## What needs to be done
When you spot the word "length" in a line of the data below, copy that line.

=== Supplied records ===

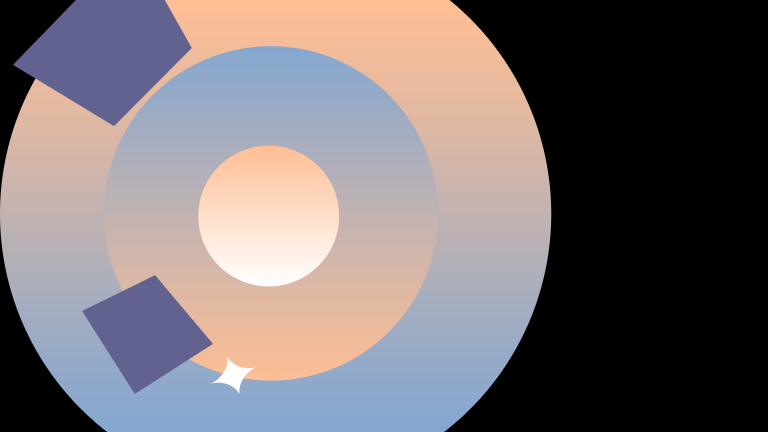
Reproduce this background procedurally as a Shadertoy shader.

```glsl
#define PEACH vec3(0.995, 0.745, 0.58)
#define BLUE vec3(0.52, 0.655, 0.815)
#define VIOLET vec3(0.384, 0.384, 0.565)
#define WHITE vec3(1.0)
#define STAR_PINCH 1.2

// Coverage of a signed distance, softened over one pixel
float cover(float dist) {
    return clamp(0.5 - dist * iResolution.y, 0.0, 1.0);
}

// Signed distance across an edge, positive to its right
float edgeSide(vec2 p, vec2 a, vec2 b) {
    vec2 along = normalize(b - a);
    return dot(p - a, vec2(along.y, -along.x));
}

// Convex quad with counterclockwise corners
float quad(vec2 p, vec2 a, vec2 b, vec2 c, vec2 d) {
    return max(max(edgeSide(p, a, b), edgeSide(p, b, c)),
               max(edgeSide(p, c, d), edgeSide(p, d, a)));
}

// Four-pointed star with concave arcs, in a skewed frame
float star(vec2 p, vec2 right, vec2 up) {
    vec2 q = abs(inverse(mat2(right, up)) * p);
    float arcRadius = length(vec2(STAR_PINCH - 1.0, STAR_PINCH));
    float dist = max(arcRadius - length(q - STAR_PINCH), q.x + q.y - 1.0);
    return dist * length(up);
}

// Disc filled with a vertical gradient
void disc(inout vec3 color, vec2 p, vec2 center, float radius, vec3 low, vec3 high) {
    float height = clamp((p.y - center.y) / (2.0 * radius) + 0.5, 0.0, 1.0);
    color = mix(color, mix(low, high, height), cover(length(p - center) - radius));
}

void mainImage(out vec4 fragColor, in vec2 fragCoord) {
    vec2 p = fragCoord / iResolution.y;
    vec3 color = vec3(0.0);

    // Large disc: its gradient spans the canvas height
    float rise = smoothstep(0.0, 1.0, p.y) * 0.3 + p.y * 0.7;
    color = mix(color, mix(BLUE, PEACH, rise),
                cover(length(p - vec2(0.638, 0.505)) - 0.638));

    // Nested discs
    disc(color, p, vec2(0.627, 0.506), 0.387, PEACH, BLUE);
    disc(color, p, vec2(0.622, 0.500), 0.163, WHITE, PEACH);

    // Violet quads
    float upperQuad = quad(p, vec2(0.030, 0.850), vec2(0.264, 0.708),
                           vec2(0.444, 0.889), vec2(0.306, 1.134));
    float lowerQuad = quad(p, vec2(0.190, 0.280), vec2(0.312, 0.088),
                           vec2(0.493, 0.204), vec2(0.359, 0.363));
    color = mix(color, VIOLET, cover(min(upperQuad, lowerQuad)));

    // Small star
    float sparkle = star(p - vec2(0.5405, 0.131), vec2(0.051, 0.0185), vec2(-0.014, 0.043));
    color = mix(color, WHITE, cover(sparkle));

    fragColor = vec4(color, 1.0);
}
```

===

## Response area
    float arcRadius = length(vec2(STAR_PINCH - 1.0, STAR_PINCH));
    float dist = max(arcRadius - length(q - STAR_PINCH), q.x + q.y - 1.0);
    return dist * length(up);
    color = mix(color, mix(low, high, height), cover(length(p - center) - radius));
                cover(length(p - vec2(0.638, 0.505)) - 0.638));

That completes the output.